For millennia, African peoples have associated nature and natural phenomena with a supreme being (God) or divinities. Nature to them is God, and God is nature. That is the essence of their religious existence. And because of this notion, they have no one particular image of what God looks like. God is reflected in nature, and natural objects and phenomena are his manifestations.

And since nature is a manifestation of God, he is not seen as an entity with physical attributes. Yet, there are those who believe he has ears, and eyes, since in his omnipresence and omniscience he sees and hears everything.
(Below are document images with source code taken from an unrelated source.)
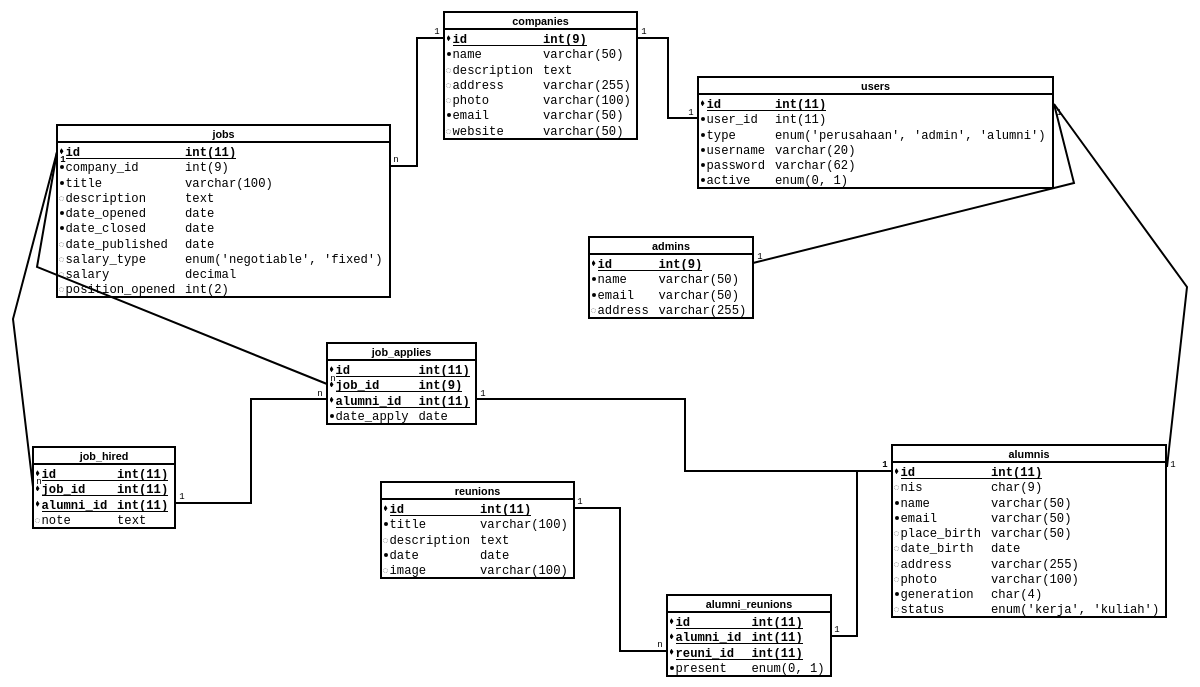
<!DOCTYPE html>
<html lang="en">
<head>
<meta charset="utf-8">
<title>Alumni job database schema</title>
<style>
:root {
  --ink: #000;
  --paper: #fff;
  --optional: #aaa;
  --row: 15.25px;
}
*, *::before { box-sizing: border-box; margin: 0; padding: 0; }
body { width: 1200px; height: 687px; overflow: hidden; background: var(--paper); color: var(--ink); }
.schema { position: relative; width: 1200px; height: 687px; overflow: hidden; }
.entity {
  position: absolute;
  left: var(--x); top: var(--y); width: var(--w); height: var(--h);
  border: 2px solid var(--ink);
  background: var(--paper);
}
.entity h2 {
  height: 17px;
  border-bottom: 2px solid var(--ink);
  font: bold 10.8px/16px "Liberation Sans", sans-serif;
  text-align: center;
}
.fields {
  display: flex;
  flex-direction: column;
  list-style: none;
  padding: 3.2px 0 0 0.5px;
  font: 12.2px/15px "Liberation Mono", monospace;
}
.fields li { display: flex; flex: none; align-items: flex-start; height: var(--row); }
.fields li::before { content: ""; flex: none; width: 4px; height: 4px; margin: 4px 2px 0 1px; border-radius: 50%; background: var(--ink); }
.fields .key::before { height: 6px; margin-top: 2px; border-radius: 0; clip-path: polygon(50% 0, 100% 50%, 50% 100%, 0 50%); }
.fields .optional::before { width: 5px; height: 5px; margin: 4px 1.5px 0 0.5px; background: none; border: 1px dotted var(--optional); }
.fields span { flex: none; height: 13px; white-space: nowrap; }
.fields span:first-child { width: var(--col); }
.key { font-weight: bold; }
.key span { border-bottom: 1px solid var(--ink); }
.relations { position: absolute; left: 0; top: 0; }
.relations polyline { fill: none; stroke: var(--ink); stroke-width: 2; }
.relations text { font: 9px "Liberation Mono", monospace; text-anchor: middle; fill: var(--ink); }
.relations .shared { font-weight: bold; }
</style>
</head>
<body>
<main class="schema">

  <section class="entity" style="--x:443px;--y:11px;--w:195px;--h:129px;--col:90.5px">
    <h2>companies</h2>
    <ul class="fields">
      <li class="key"><span>id</span><span>int(9)</span></li>
      <li><span>name</span><span>varchar(50)</span></li>
      <li class="optional"><span>description</span><span>text</span></li>
      <li class="optional"><span>address</span><span>varchar(255)</span></li>
      <li class="optional"><span>photo</span><span>varchar(100)</span></li>
      <li><span>email</span><span>varchar(50)</span></li>
      <li class="optional"><span>website</span><span>varchar(50)</span></li>
    </ul>
  </section>

  <section class="entity" style="--x:697px;--y:76px;--w:357px;--h:113px;--col:68.5px">
    <h2>users</h2>
    <ul class="fields">
      <li class="key"><span>id</span><span>int(11)</span></li>
      <li><span>user_id</span><span>int(11)</span></li>
      <li><span>type</span><span>enum('perusahaan', 'admin', 'alumni')</span></li>
      <li><span>username</span><span>varchar(20)</span></li>
      <li><span>password</span><span>varchar(62)</span></li>
      <li><span>active</span><span>enum(0, 1)</span></li>
    </ul>
  </section>

  <section class="entity" style="--x:56px;--y:124px;--w:335px;--h:174px;--col:119.5px">
    <h2>jobs</h2>
    <ul class="fields">
      <li class="key"><span>id</span><span>int(11)</span></li>
      <li><span>company_id</span><span>int(9)</span></li>
      <li><span>title</span><span>varchar(100)</span></li>
      <li class="optional"><span>description</span><span>text</span></li>
      <li><span>date_opened</span><span>date</span></li>
      <li><span>date_closed</span><span>date</span></li>
      <li class="optional"><span>date_published</span><span>date</span></li>
      <li class="optional"><span>salary_type</span><span>enum('negotiable', 'fixed')</span></li>
      <li class="optional"><span>salary</span><span>decimal</span></li>
      <li class="optional"><span>position_opened</span><span>int(2)</span></li>
    </ul>
  </section>

  <section class="entity" style="--x:588px;--y:236px;--w:166px;--h:83px;--col:61px">
    <h2>admins</h2>
    <ul class="fields">
      <li class="key"><span>id</span><span>int(9)</span></li>
      <li><span>name</span><span>varchar(50)</span></li>
      <li><span>email</span><span>varchar(50)</span></li>
      <li class="optional"><span>address</span><span>varchar(255)</span></li>
    </ul>
  </section>

  <section class="entity" style="--x:326px;--y:342px;--w:151px;--h:83px;--col:83px">
    <h2>job_applies</h2>
    <ul class="fields">
      <li class="key"><span>id</span><span>int(11)</span></li>
      <li class="key"><span>job_id</span><span>int(9)</span></li>
      <li class="key"><span>alumni_id</span><span>int(11)</span></li>
      <li><span>date_apply</span><span>date</span></li>
    </ul>
  </section>

  <section class="entity" style="--x:32px;--y:446px;--w:144px;--h:83px;--col:75.5px">
    <h2>job_hired</h2>
    <ul class="fields">
      <li class="key"><span>id</span><span>int(11)</span></li>
      <li class="key"><span>job_id</span><span>int(11)</span></li>
      <li class="key"><span>alumni_id</span><span>int(11)</span></li>
      <li class="optional"><span>note</span><span>text</span></li>
    </ul>
  </section>

  <section class="entity" style="--x:380px;--y:481px;--w:195px;--h:98px;--col:90.5px">
    <h2>reunions</h2>
    <ul class="fields">
      <li class="key"><span>id</span><span>int(11)</span></li>
      <li><span>title</span><span>varchar(100)</span></li>
      <li class="optional"><span>description</span><span>text</span></li>
      <li><span>date</span><span>date</span></li>
      <li class="optional"><span>image</span><span>varchar(100)</span></li>
    </ul>
  </section>

  <section class="entity" style="--x:666px;--y:594px;--w:166px;--h:83px;--col:76px">
    <h2>alumni_reunions</h2>
    <ul class="fields">
      <li class="key"><span>id</span><span>int(11)</span></li>
      <li class="key"><span>alumni_id</span><span>int(11)</span></li>
      <li class="key"><span>reuni_id</span><span>int(11)</span></li>
      <li><span>present</span><span>enum(0, 1)</span></li>
    </ul>
  </section>

  <section class="entity" style="--x:891px;--y:444px;--w:276px;--h:174px;--col:90.5px">
    <h2>alumnis</h2>
    <ul class="fields">
      <li class="key"><span>id</span><span>int(11)</span></li>
      <li class="optional"><span>nis</span><span>char(9)</span></li>
      <li><span>name</span><span>varchar(50)</span></li>
      <li><span>email</span><span>varchar(50)</span></li>
      <li class="optional"><span>place_birth</span><span>varchar(50)</span></li>
      <li class="optional"><span>date_birth</span><span>date</span></li>
      <li class="optional"><span>address</span><span>varchar(255)</span></li>
      <li class="optional"><span>photo</span><span>varchar(100)</span></li>
      <li><span>generation</span><span>char(4)</span></li>
      <li class="optional"><span>status</span><span>enum('kerja', 'kuliah')</span></li>
    </ul>
  </section>

  <svg class="relations" width="1200" height="687" viewBox="0 0 1200 687" aria-label="Relations between tables">
    <g id="companies-jobs">
      <polyline points="443,38 417,38 417,166 390,166"/>
      <text x="437" y="34">1</text><text x="396" y="162">n</text>
    </g>
    <g id="companies-users">
      <polyline points="637,38 668,38 668,118 698,118"/>
      <text x="644" y="34">1</text><text x="691" y="115">1</text>
    </g>
    <g id="users-admins">
      <polyline points="1054,104 1074,183 753,263"/>
      <text x="1059" y="115">1</text><text x="760" y="259">1</text>
    </g>
    <g id="users-alumnis">
      <polyline points="1054,104 1187,287 1167,467"/>
      <text x="1173" y="467">1</text>
    </g>
    <g id="jobs-job-applies">
      <polyline points="57,152 37,267 327,384"/>
      <text class="shared" x="63" y="162">1</text><text x="333" y="381">n</text>
    </g>
    <g id="jobs-job-hired">
      <polyline points="57,152 13,319 33,487"/>
      <text x="39" y="484">n</text>
    </g>
    <g id="job-hired-job-applies">
      <polyline points="176,503 251,503 251,399 327,399"/>
      <text x="182" y="499">1</text><text x="320" y="396">n</text>
    </g>
    <g id="job-applies-alumnis">
      <polyline points="477,399 685,399 685,471 892,471"/>
      <text x="483" y="396">1</text><text class="shared" x="885" y="467">1</text>
    </g>
    <g id="reunions-alumni-reunions">
      <polyline points="575,508 620,508 620,651 667,651"/>
      <text x="580" y="504">1</text><text x="660" y="647">n</text>
    </g>
    <g id="alumni-reunions-alumnis">
      <polyline points="831,636 857,636 857,471 892,471"/>
      <text x="837" y="632">1</text>
    </g>
  </svg>
</main>
</body>
</html>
When bodily functions are attributed to him, it is done metaphorically, however. Some people believe he eats and drinks the things offered to him through sacrifices and offerings, that he smells the incense they burn in rituals, that he is walking when the earth quakes, etc.
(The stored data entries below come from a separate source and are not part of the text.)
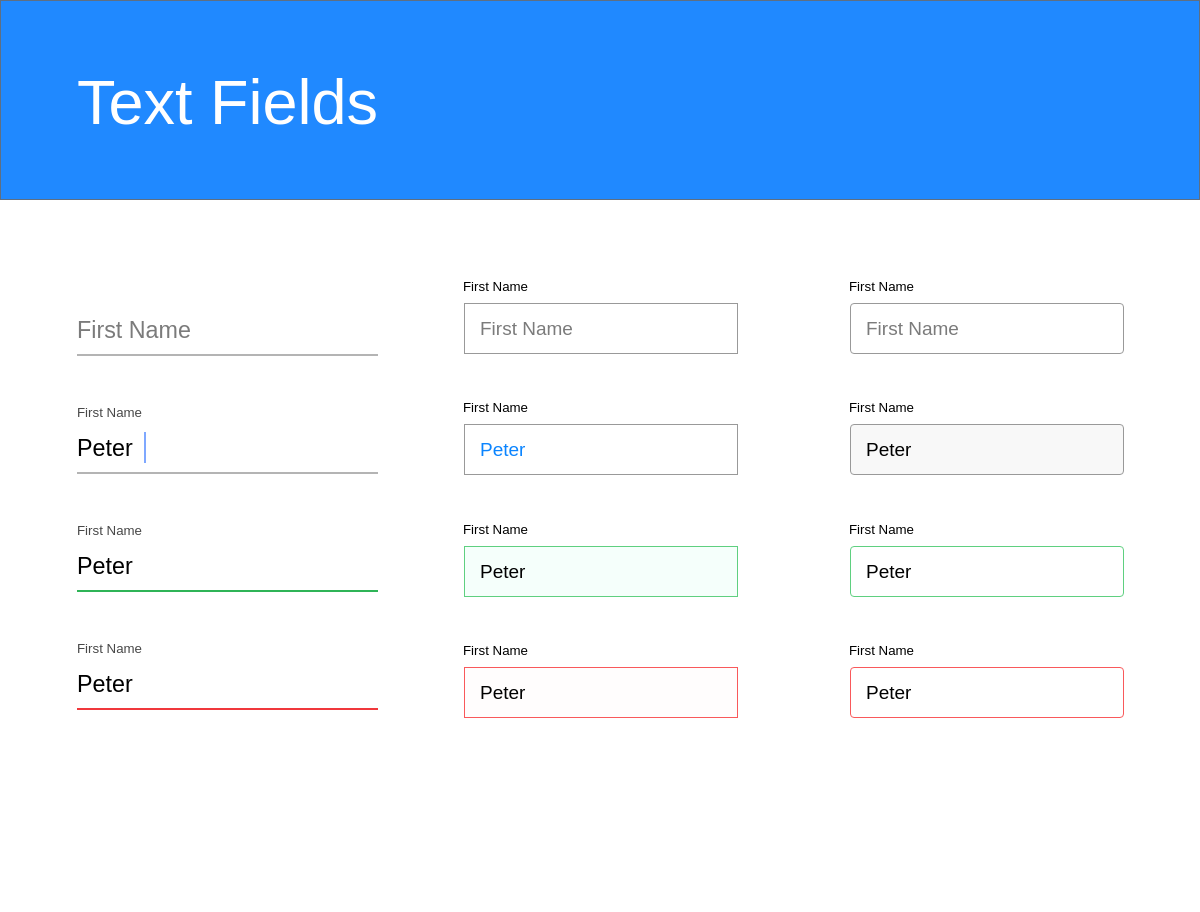
<!DOCTYPE html>
<html lang="en">
<head>
<meta charset="utf-8">
<title>Text Fields</title>
<style>
:root {
  --blue: #2089ff;
  --value-blue: #0a84ff;
  --caret: #7fa8ff;
  --frame: #5f6f82;
  --ink: #000;
  --label: #484848;
  --placeholder: #7b7b7b;
  --line: #b4b4b4;
  --outline: #999;
  --green: #2fb457;
  --green-outline: #5fd080;
  --green-tint: #f5fffb;
  --red: #f0383c;
  --red-outline: #f9595b;
  --red-tint: #fffdfd;
  --grey-tint: #f8f8f8;
}
* { box-sizing: border-box; margin: 0; }
body {
  width: 1200px;
  height: 912px;
  overflow: hidden;
  background: #fff;
  color: var(--ink);
  font-family: "Liberation Sans", Arial, sans-serif;
}
.banner {
  display: flex;
  align-items: center;
  height: 200px;
  padding: 4px 76px 0;
  background: var(--blue);
  border: 1px solid var(--frame);
}
h1 { color: #fff; font-size: 63px; font-weight: 400; line-height: 72px; }
.showcase {
  display: grid;
  grid-template-columns: 301px 274px 274px;
  column-gap: 86px 112px;
  column-gap: 86px;
  padding: 38px 0 0 77px;
}
.column { display: flex; flex-direction: column; }
.label { font-size: 13.3px; line-height: 16px; white-space: nowrap; }

.underlined .field {
  display: flex;
  flex-direction: column;
  justify-content: flex-end;
  gap: 12px;
  height: 118px;
}
.underlined .label { color: var(--label); }
.underlined .value {
  display: flex;
  height: 41px;
  padding-bottom: 9px;
  border-bottom: 2px solid var(--line);
  font-size: 23.3px;
  line-height: 30px;
}
.underlined .valid .value { border-color: var(--green); }
.underlined .invalid .value { border-color: var(--red); }
.caret { width: 2px; height: 31px; margin: -1px 0 0 11px; background: var(--caret); }

.boxed { gap: 46.3px; padding-top: 41px; }
.rounded { margin-left: 26px; width: 274px; }
.boxed .field { display: flex; flex-direction: column; gap: 8px; height: 75px; }
.boxed .label { margin-left: -1px; }
.boxed .value {
  height: 51px;
  padding: 0 15px;
  border: 1px solid var(--outline);
  font-size: 19px;
  line-height: 49px;
}
.rounded .value { border-radius: 4px; }
.boxed .valid .value { border-color: var(--green-outline); }
.boxed .invalid .value { border-color: var(--red-outline); }
.square .active .value { color: var(--value-blue); }
.square .valid .value { background: var(--green-tint); }
.square .invalid .value { background: var(--red-tint); }
.rounded .active .value { background: var(--grey-tint); }
.column .empty .value { color: var(--placeholder); }
.showcase { grid-template-columns: 301px 274px 300px; }
</style>
</head>
<body>
<header class="banner"><h1>Text Fields</h1></header>
<main class="showcase">
  <section class="column underlined">
    <div class="field empty"><div class="value">First Name</div></div>
    <div class="field active"><div class="label">First Name</div><div class="value">Peter<span class="caret"></span></div></div>
    <div class="field valid"><div class="label">First Name</div><div class="value">Peter</div></div>
    <div class="field invalid"><div class="label">First Name</div><div class="value">Peter</div></div>
  </section>
  <section class="column boxed square">
    <div class="field empty"><div class="label">First Name</div><div class="value">First Name</div></div>
    <div class="field active"><div class="label">First Name</div><div class="value">Peter</div></div>
    <div class="field valid"><div class="label">First Name</div><div class="value">Peter</div></div>
    <div class="field invalid"><div class="label">First Name</div><div class="value">Peter</div></div>
  </section>
  <section class="column boxed rounded">
    <div class="field empty"><div class="label">First Name</div><div class="value">First Name</div></div>
    <div class="field active"><div class="label">First Name</div><div class="value">Peter</div></div>
    <div class="field valid"><div class="label">First Name</div><div class="value">Peter</div></div>
    <div class="field invalid"><div class="label">First Name</div><div class="value">Peter</div></div>
  </section>
</main>
</body>
</html>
Animals and plants, especially those that are eaten, are religiously linked to God. They are gifts from him to feed themselves. And to the creator of all things, they have shown gratitude through sacrifices. All over Africa, cattle, sheep, goats and chicken are used in sacrifices and other religious rituals. Some animals, especially cattle, are regarded as sacred.
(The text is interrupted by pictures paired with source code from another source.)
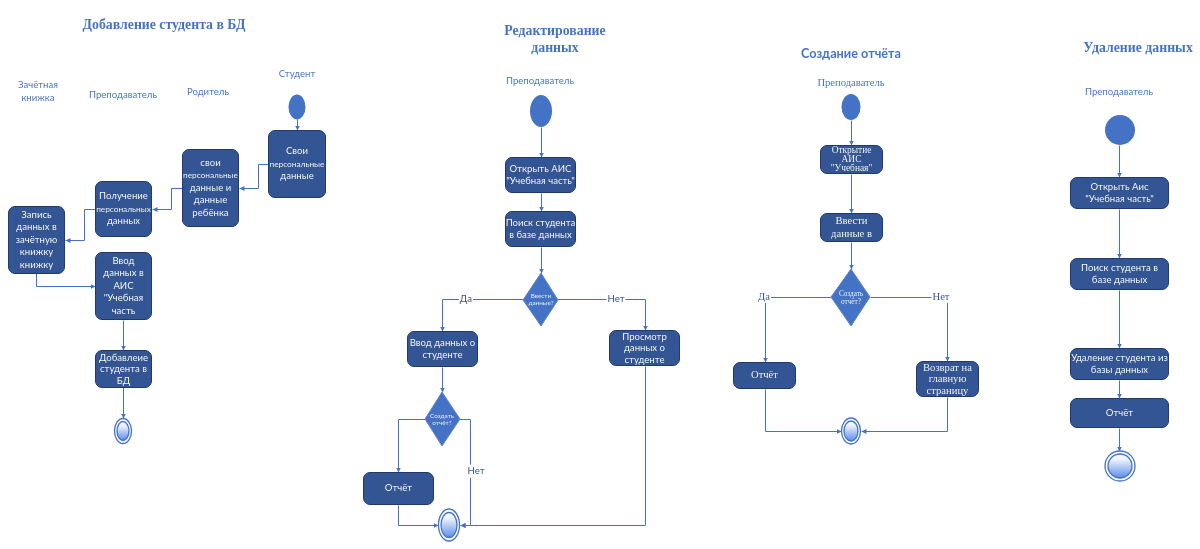
<!DOCTYPE html>
<html lang="ru">
<head>
<meta charset="utf-8">
<title>Диаграммы деятельности</title>
<style>
:root {
  --accent: #4472c4;
  --node: #335593;
  --node-edge: #1f3a6b;
  --label: #34548f;
  --paper: #fff;
  --sans: Lato, "Open Sans", sans-serif;
  --serif: "Liberation Serif", serif;
}
* { box-sizing: border-box; margin: 0; }
html, body { width: 1200px; height: 549px; overflow: hidden; background: var(--paper); }
main { position: relative; width: 1200px; height: 549px; font: 9.6px/12.5px var(--sans); }
.flow { position: absolute; left: 0; top: 0; width: 1200px; height: 549px; }
.flow .edges { fill: none; stroke: var(--accent); stroke-width: 1; transform: translate(.5px, .5px); }
.flow .edges path { marker-end: url(#arrow); }
.flow .fill { fill: var(--accent); }
.flow .decision { fill: var(--accent); stroke: #5f86cc; stroke-width: 1; }
.flow .question { fill: #fff; text-anchor: middle; font: 6.4px var(--sans); }
.flow .question.serif { font: 7.2px var(--serif); }
h2, .role, .node, .answer { position: absolute; white-space: nowrap; text-align: center; }
h2 { color: var(--accent); font: bold 13.8px/17px var(--serif); transform: translate(-50%, -50%); }
h2.sans { font: bold 12.7px/15px var(--sans); }
.role { color: var(--accent); transform: translate(-50%, -50%); }
.node {
  display: flex; flex-direction: column; justify-content: center; align-items: center;
  color: #fff; background: var(--node);
  border: 1px solid var(--node-edge); border-radius: 7px;
}
.node span { flex: none; }
.node .long { font-size: 8.3px; }
.answer { color: var(--label); background: var(--paper); transform: translate(-50%, -50%); padding: 0 1px; }
.serif { font-family: var(--serif); font-size: 10.6px; line-height: 12.2px; }
.node.dense { line-height: 11.2px; }
.node.compact { font-size: 9.4px; line-height: 8.9px; }
</style>
</head>
<body>
<main>
<svg class="flow" viewBox="0 0 1200 549">
  <defs>
    <marker id="arrow" markerWidth="5" markerHeight="5" refX="5" refY="2.5" orient="auto" markerUnits="userSpaceOnUse">
      <path d="M0 0L5 2.5L0 5Z" fill="#4472c4"/>
    </marker>
    <linearGradient id="finish" x1="0" y1="0" x2="0" y2="1">
      <stop offset="0" stop-color="#fff"/>
      <stop offset=".25" stop-color="#e9f0fd"/>
      <stop offset="1" stop-color="#5a8cec"/>
    </linearGradient>
  </defs>

  <g class="edges">
    <path d="M297 119V130"/>
    <path d="M269 164H258V188H239"/>
    <path d="M182 188H171V209H152"/>
    <path d="M95 209H84V240H65"/>
    <path d="M36 273V286H95"/>
    <path d="M123 320V350"/>
    <path d="M123 387V418"/>

    <path d="M541 127V157"/>
    <path d="M541 193V211"/>
    <path d="M541 247V273"/>
    <path d="M524 299H442V331"/>
    <path d="M557 299H645V330"/>
    <path d="M442 367V392"/>
    <path d="M425 419H398V472"/>
    <path d="M459 419H470V525H460"/>
    <path d="M398 505V525H438"/>
    <path d="M645 366V525H460"/>

    <path d="M851 120V145"/>
    <path d="M851 174V213"/>
    <path d="M851 242V269"/>
    <path d="M831 297H765V362"/>
    <path d="M870 297H947V361"/>
    <path d="M765 389V431H841"/>
    <path d="M947 397V431H861"/>

    <path d="M1119 145V177"/>
    <path d="M1119 209V258"/>
    <path d="M1119 290V348"/>
    <path d="M1119 380V398"/>
    <path d="M1119 428V451"/>
  </g>

  <g class="fill">
    <ellipse cx="297" cy="107" rx="8.5" ry="12.5"/>
    <ellipse cx="541" cy="111" rx="11" ry="16"/>
    <ellipse cx="851" cy="107" rx="9.5" ry="13"/>
    <circle cx="1120" cy="130" r="15"/>
  </g>

  <g class="decision">
    <polygon points="541,273 558,300 541,326 523,300"/>
    <polygon points="442,392 460,419 442,446 425,419"/>
    <polygon points="851,269 870,297 851,326 831,297"/>
  </g>
  <g class="question">
    <text x="541" y="298">Ввести</text>
    <text x="541" y="305">данные?</text>
    <text x="442" y="418">Создать</text>
    <text x="442" y="425">отчёт?</text>
  </g>
  <g class="question serif">
    <text x="851" y="296">Создать</text>
    <text x="851" y="304">отчёт?</text>
  </g>

  <g fill="#fff" stroke="#4472c4" stroke-width="1.3">
    <ellipse cx="123" cy="431" rx="8.5" ry="12.5"/>
    <ellipse cx="449" cy="525" rx="10.5" ry="16"/>
    <ellipse cx="851" cy="431" rx="9.5" ry="13"/>
    <circle cx="1120" cy="466" r="15"/>
    <g fill="url(#finish)">
      <ellipse cx="123" cy="431" rx="6" ry="9.5"/>
      <ellipse cx="449" cy="525" rx="8" ry="12.5"/>
      <ellipse cx="851" cy="431" rx="7" ry="10"/>
      <circle cx="1120" cy="466" r="12"/>
    </g>
  </g>
</svg>

<section aria-label="Добавление студента">
  <h2 style="left:164px;top:24px">Добавление студента в БД</h2>
  <p class="role" style="left:38px;top:91px">Зачётная<br>книжка</p>
  <p class="role" style="left:123px;top:95px">Преподаватель</p>
  <p class="role" style="left:208px;top:92px">Родитель</p>
  <p class="role" style="left:297px;top:74px">Студент</p>
  <div class="node" style="left:268px;top:130px;width:58px;height:68px"><span>Свои</span><span class="long">персональные</span><span>данные</span></div>
  <div class="node" style="left:182px;top:149px;width:57px;height:78px"><span>свои</span><span class="long">персональные</span><span>данные и</span><span>данные</span><span>ребёнка</span></div>
  <div class="node" style="left:95px;top:181px;width:57px;height:56px"><span>Получение</span><span class="long">персональных</span><span>данных</span></div>
  <div class="node" style="left:8px;top:206px;width:57px;height:68px"><span>Запись</span><span>данных в</span><span>зачётную</span><span>книжку</span><span>книжку</span></div>
  <div class="node" style="left:95px;top:252px;width:57px;height:68px"><span>Ввод</span><span>данных в</span><span>АИС</span><span>"Учебная</span><span>часть</span></div>
  <div class="node dense" style="left:95px;top:350px;width:57px;height:38px"><span>Добавлеие</span><span>студента в</span><span>БД</span></div>
</section>

<section aria-label="Редактирование">
  <h2 style="left:555px;top:39px">Редактирование<br>данных</h2>
  <p class="role" style="left:540px;top:81px">Преподаватель</p>
  <div class="node" style="left:505px;top:157px;width:71px;height:36px"><span>Открыть АИС</span><span>"Учебная часть"</span></div>
  <div class="node" style="left:505px;top:211px;width:71px;height:36px"><span>Поиск студента</span><span>в базе данных</span></div>
  <div class="node" style="left:407px;top:331px;width:71px;height:36px"><span>Ввод данных о</span><span>студенте</span></div>
  <div class="node dense" style="left:609px;top:330px;width:71px;height:36px"><span>Просмотр</span><span>данных о</span><span>студенте</span></div>
  <div class="node" style="left:363px;top:472px;width:71px;height:33px"><span>Отчёт</span></div>
  <span class="answer" style="left:466px;top:299px">Да</span>
  <span class="answer" style="left:616px;top:299px">Нет</span>
  <span class="answer" style="left:476px;top:471px">Нет</span>
</section>

<section aria-label="Создание отчёта">
  <h2 class="sans" style="left:851px;top:53px">Создание отчёта</h2>
  <p class="role serif" style="left:851px;top:83px">Преподаватель</p>
  <div class="node serif compact" style="left:820px;top:145px;width:63px;height:29px"><span>Открытие</span><span>АИС</span><span>"Учебная"</span></div>
  <div class="node serif" style="left:820px;top:213px;width:63px;height:29px"><span>Ввести</span><span>данные в</span></div>
  <div class="node serif" style="left:733px;top:362px;width:63px;height:27px"><span>Отчёт</span></div>
  <div class="node serif dense" style="left:916px;top:361px;width:63px;height:36px"><span>Возврат на</span><span>главную</span><span>страницу</span></div>
  <span class="answer serif" style="left:764px;top:297px">Да</span>
  <span class="answer serif" style="left:941px;top:297px">Нет</span>
</section>

<section aria-label="Удаление">
  <h2 style="left:1138px;top:47px">Удаление данных</h2>
  <p class="role" style="left:1119px;top:92px">Преподаватель</p>
  <div class="node" style="left:1070px;top:177px;width:99px;height:32px"><span>Открыть Аис</span><span>"Учебная часть"</span></div>
  <div class="node" style="left:1070px;top:258px;width:99px;height:32px"><span>Поиск студента в</span><span>базе данных</span></div>
  <div class="node" style="left:1070px;top:348px;width:99px;height:32px"><span>Удаление студента из</span><span>базы данных</span></div>
  <div class="node" style="left:1070px;top:398px;width:99px;height:30px"><span>Отчёт</span></div>
</section>
</main>
</body>
</html>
"For example," John S. Mbiti writes, in African Religions and Philosophy, "The Herero regard all cattle as sacred, as having originated from their mythical 'tree of life', from where human and animal life comes. They eat then only when sacrificed in religious ceremonies."




Different peoples have different associations of animals and plants with God. For example, according to Mbiti, the Langi and Turu see the buffalo and lion as the manifestation of God. The snake shares God's immortality. The lizard is regarded as a messenger who brought news from God that men should die. The chameleon is the harbinger of immortality and resurrection. And, "among the Akan and the Ashanti, the spider symbolises 'wisdom'; and for that reason, God is given the title of Ananse Kokroko, which means 'the Great Spider, that is, the Wise One' ".

Yet, it is with the elements and natural phenomena that the association of God is strongest. God is the creator of Heaven and Earth, African people believe, and Mbiti says all African peoples associate God with Heaven and the sky in one way or the other. He lives and reigns from there; it is his main manifestation, so many people's name for God means sky or heaven. "Thus, God cannot be separated from heaven, and heaven cannot be separated from God; the object points to its creator, and thoughts about the creator point towards the heavens and the sky," Mbiti writes.

The sun, moon, and stars, too, have religious significance. For the Ila people, "the sun signifies God's eternity", and among many societies the sun is considered the manifestation of God himself, and the same word is used for both.

"At best, the sun symbolises aspects of God, such as his omniscience, his power, his everlasting endurance, and even his nature," Mbiti explains.There are similar associations of God with the rain, wind, lightning, and thunder. Some associate God with rain so closely that the same word is used for both. A few societies personify stars, comets and meteors as spirits. Some consider them to be God's children.

Because Africans see God and nature as one, they have created a relationship with nature they being at the centre of it, and God, the creator of nature, is father not only to them, but to other divinities and spiritual beings. He is the provider of all things, and so they reach out to him through prayers and supplications. "This sense of God's fatherhood is needed and experienced most in times of need, such as danger, despair, sickness, sorrow, drought or calamity," John S. Mbiti writes.